Goods – movable objects


Persuasive authority, not binding
For purposes of test, consider it the law


Treaty – (Federal Law, trumps UCC)
Applies to K’s between parties of different States
Applies to sale of goods
Only applies to member countries

When looking at the different sources, for a sale of goods K:

UCC is the top coat of paint, where there are gaps, use common law (base coat)

For international sale of goods Contract:

CISG is the base, where there are gaps, use domestic law

When it’s a mixed K for goods and services

Factors for determining whether the UCC or CL govern

Language of the K
Nature of the business of the supplier
Intrinsic worth of the materials

Types of Contracts

Look to the language of the K: If the offer is ambiguous, acceptance can be made by promise of performance


Promise for a promise

Unilateral Contracts

A promise for the actual rendering of performance

Classic example is Brooklyn Bridge example

No acceptance until performance is complete

Mostly found in two scenarios:

Reward situations (lost cat)
Bonus programs at work.

Good for offeree, not bound to finish (not sure if performance is possible ie bonus)

Rnd §32 Invitation for promise or performance

If the offer is ambiguous, acceptance can be made by promise of performance

Rnd §45 Option K created by part performance

Once performance has begun, irrevocable
Must complete the performance in order to accept

*Offeree is free not to finish, no acceptance, no K


Offeror is bound to a unilateral contract once offeree has rendered substantial performance

Mortgage broker offer bonus program at work when reaching certain thresholds

Stayed with Coldwell for the entire year to receive the bonus

Coldwell tried to revoke original offer in Sept, after substantial performance

Mutual Assent


First question in K formation, is there an offer?

Look to the 3 elements.

Is the offer addressed to a specific person(s)?
Are the terms reasonably certain?
Was there an intent to be bound?

Under the UCC, offer can be made in any way that

Invites acceptance
Is reasonable under the circumstances
A purchase order is an offer which invites acceptance by shipping, or promising to ship the goods.
Terms can be left open, as long as the parties intended to make a K, and there is a reasonably certain way to remedy

Under the CISG (similar to the CL)

Addressed to one or more persons
Sufficiently definite
Indicate an intent to be bound
Must expressly or implicitly fix or make provisions to fix the price and quantity

Things to remember:

Offer is effective upon receipt
Offers are freely revocable, even if promised to stay open
If no time frame stated, offer stays open (expir

s (ads) unless the other party clearly indicates to the contrary


Was there acceptance?

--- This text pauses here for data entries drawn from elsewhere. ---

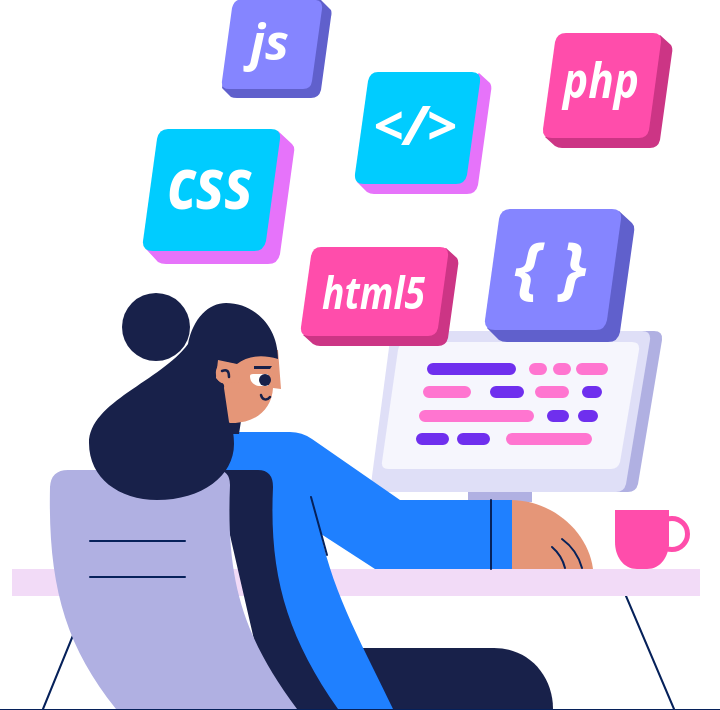
<!DOCTYPE html>
<html lang="en">
<head>
<meta charset="utf-8">
<title>Web developer at work</title>
<style>
:root {
  --navy: #18214a;
  --line: #06215a;
  --blue: #1f80ff;
  --cyan: #00ccff;
  --orchid: #e673fa;
  --pink: #ff4dab;
  --pink-dark: #cc3585;
  --pink-soft: #ff75d0;
  --violet: #8585ff;
  --violet-dark: #6060cc;
  --purple: #6f2fee;
  --lavender: #b0b0e2;
  --frame: #dfdff7;
  --screen: #f6f6fd;
  --desk: #f2dbf7;
  --skin: #e59678;
}
body { margin: 0; background: #fff; overflow: hidden; }
svg { display: block; width: 720px; height: 710px; }
.navy { fill: var(--navy); }
.blue { fill: var(--blue); }
.skin { fill: var(--skin); }
.cyan { fill: var(--cyan); }
.orchid { fill: var(--orchid); }
.pink { fill: var(--pink); }
.pink-dark { fill: var(--pink-dark); }
.violet { fill: var(--violet); }
.violet-dark { fill: var(--violet-dark); }
.lavender { fill: var(--lavender); }
.frame { fill: var(--frame); }
.screen { fill: var(--screen); }
.desk { fill: var(--desk); }
.stroke { fill: none; stroke: var(--line); stroke-width: 2; stroke-linecap: round; }
.code { fill: none; stroke-width: 12; stroke-linecap: round; }
.code-purple { stroke: var(--purple); }
.code-pink { stroke: var(--pink-soft); }
.label { fill: #fff; font-family: "Open Sans", "Noto Sans", sans-serif; font-weight: 700; font-style: italic; }
</style>
</head>
<body>
<svg viewBox="0 0 720 710" role="img" aria-label="Developer at a desk with code tiles floating above a monitor">
  <g id="desk">
    <path class="stroke" d="M76 628L43 709M626 596L674 709"/>
  </g>

  <g id="monitor">
    <path class="lavender" d="M468 488H532V502H468Z"/>
    <path class="lavender" d="M630 331H654Q663 331 662 340L638 484Q636 492 628 492H600Z"/>
    <path class="frame" d="M400 331H642Q651 331 650 340L626 484Q624 492 616 492H378Q370 492 371 484L390 340Q392 331 400 331Z"/>
    <path class="screen" d="M406 342H632Q640 342 639 350L620 462Q618 469 611 469H389Q381 469 382 462L398 350Q400 342 406 342Z"/>
    <path class="code code-purple" d="M433 369H510M496 392H518M588 392H596M553 416H563M584 416H592M422 439H443M463 439H484"/>
    <path class="code code-pink" d="M535 369H541M559 369H565M582 369H602M429 392H465M541 392H563M425 416H528M512 439H586"/>
  </g>

  <g id="tiles">
    <g id="tile-js">
      <path class="violet-dark" d="M238 0H321L331 10Q332 13 331 17L321 90Q319 98 311 98H237Q233 98 231 97L222 88Z"/>
      <path class="violet" d="M238 0H316Q323 1 322 9L312 81Q311 89 303 89H229Q221 89 222 81L232 8Q234 1 238 0Z"/>
      <text class="label" x="250" y="60" font-size="50" textLength="39" lengthAdjust="spacingAndGlyphs">js</text>
    </g>
    <g id="tile-tag">
      <path class="orchid" d="M479 73L490 83Q492 86 491 91L478 185Q476 194 467 194H374Q370 194 367 192L357 182Z"/>
      <path class="cyan" d="M378 72H472Q481 72 480 82L467 175Q465 184 456 184H364Q354 184 355 174L368 81Q370 72 378 72Z"/>
      <text class="label" x="373" y="145" font-size="54" textLength="84" lengthAdjust="spacingAndGlyphs">&lt;/&gt;</text>
    </g>
    <g id="tile-php">
      <path class="pink-dark" d="M660 35L671 45Q673 48 672 53L660 140Q658 148 650 148H562Q558 148 555 146L545 137Z"/>
      <path class="pink" d="M566 33H653Q662 33 661 42L649 130Q647 138 639 138H552Q542 138 543 129L555 42Q557 33 566 33Z"/>
      <text class="label" x="563" y="98" font-size="48" textLength="76" lengthAdjust="spacingAndGlyphs">php</text>
    </g>
    <g id="tile-css">
      <path class="orchid" d="M278 131L292 144Q295 147 294 152L280 254Q278 264 268 264H166Q161 264 158 262L146 249Z"/>
      <path class="cyan" d="M168 129H271Q281 129 280 139L266 241Q264 251 254 251H153Q142 251 143 241L157 139Q159 129 168 129Z"/>
      <text class="label" x="167" y="209" font-size="72" textLength="86" lengthAdjust="spacingAndGlyphs">css</text>
    </g>
    <g id="tile-html">
      <path class="pink-dark" d="M446 248L457 258Q459 261 458 266L448 338Q446 346 438 346H320Q316 346 313 344L303 335Z"/>
      <path class="pink" d="M321 247H440Q449 247 448 256L438 328Q436 336 428 336H309Q300 336 301 327L311 256Q313 247 321 247Z"/>
      <text class="label" x="322" y="309" font-size="45" textLength="103" lengthAdjust="spacingAndGlyphs">html5</text>
    </g>
    <g id="tile-braces">
      <path class="violet-dark" d="M619 211L632 223Q635 226 634 232L620 332Q618 342 608 342H507Q502 342 499 340L487 328Z"/>
      <path class="violet" d="M510 209H612Q622 209 621 219L607 320Q605 330 596 330H495Q484 330 485 320L499 219Q501 209 510 209Z"/>
      <text class="label" y="291" font-size="68" xml:space="preserve"><tspan x="515" textLength="25" lengthAdjust="spacingAndGlyphs">{</tspan><tspan x="561" textLength="25" lengthAdjust="spacingAndGlyphs">}</tspan></text>
    </g>
  </g>

  <rect class="desk" x="12" y="569" width="688" height="27"/>

  <g id="mug">
    <path class="pink" d="M615 510H669V542C669 556 661 569 647 569H637C623 569 615 556 615 542Z"/>
    <circle cx="672" cy="534" r="15.5" fill="none" stroke="#ff4dab" stroke-width="5"/>
    <path class="pink" d="M640 514H669V546H640Z"/>
  </g>

  <g id="developer">
    <path class="navy" d="M355 648H494C528 648 553 675 553 709H380Z"/>
    <path class="skin" d="M510 500C552 500 588 531 593 569H510Z"/>
    <path class="stroke" d="M562 539C573 547 579 557 582 568M552 547C559 553 563 560 565 568"/>
    <path class="blue" d="M225 432H290Q302 432 312 439L400 500H512V569H375L321 534C333 594 366 652 393 709H290L225 480Z"/>
    <path class="stroke" d="M311 497L327 555M491 500V569"/>

    <g id="chair">
      <path class="navy" d="M215 470H258Q273 470 273 487C269 573 286 635 338 709H270Z"/>
      <path class="lavender" d="M68 470H216Q230 470 230 485C226 581 243 636 297 709H116C64 644 48 583 50 487Q51 470 68 470Z"/>
      <path class="stroke" d="M90 541H185M90 577H185"/>
    </g>

    <g id="head">
      <path class="navy" d="M226 418L241 421L239 434H226Z"/>
      <path class="skin" d="M215 350H278L281 389L273 388C272 408 257 423 232 423H218Z"/>
      <circle class="navy" cx="156" cy="327" r="34"/>
      <path class="navy" d="M188 344C193 318 209 303 226 303C254 303 278 326 278 359C262 354 247 356 237 364L218 360L216 378C221 384 225 382 224 388L229 422C233 428 234 436 234 444C234 476 202 500 157 500C119 500 89 478 89 443C89 402 161 381 188 344Z"/>
      <path class="skin" d="M229 363C220 361 215 367 216 375C217 381 221 384 226 383L240 382V365Z"/>
      <path d="M222 371C227 369 229 371 229 377" fill="none" stroke="#18214a" stroke-width="2.5" stroke-linecap="round"/>
      <path class="navy" d="M254 366H272L270 369H254Z"/>
      <path d="M250 376Q250 374 253 374H268V386H261C254 386 250 382 250 376Z" fill="#fff"/>
      <circle class="navy" cx="265" cy="380" r="6"/>
      <path d="M261 395C262 400 267 401 270 397" fill="none" stroke="#18214a" stroke-width="2.5" stroke-linecap="round"/>
    </g>
  </g>

  <line class="stroke" x1="0" y1="710" x2="720" y2="710"/>
</svg>
</body>
</html>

Or merely a counter offer?


An expression of assent to the terms of the offer
Must be made in accordance to the terms of the offer (if offer says stand on your head in the corner, that’s what you have to do)
If no manner of acceptance specified, any reasonable manner will suffice.
An acceptance is only valid, however, if the offeree knows of the offer, the offeree manifests an intention to accept, and the acceptance is expressed as an unequivocal and unconditional agreement to the terms of the offer.

Rnd §50

Acceptance is manifestation of assent to the terms made in the offer, in accordance to the requirements of the offer.
Acceptance by performance requires at least part of what the offer requests be performed.
Acceptance by a promise requires that the offeree complete every act essential to making the promise

Acceptance by silence not valid in most cases

Rnd §69

Offeree takes the benefit of the offer, and knows they were offered with expectation of compensation.
Offeror has stated that assent may be manifested by silence or inaction, and the offeree intends to accept by silence or inaction
Previous dealings show that silence is norm for acceptance, and should notify if rejecting.

Mirror Image Rule

Acceptance must mirror the terms of the offer. Cannot add or delete terms.
Rnd §59 Acceptance that is conditional on the offeror’s assent to terms additional or different from those offered is not acceptance but a counter offer.

Counter offer

Rnd §39
Proposal of a substitute bargain relating to the same matter of the original offer.
Offeree’s power of acceptance terminated by making a counter offer
Suggestions to a K do not necessarily make a counter offer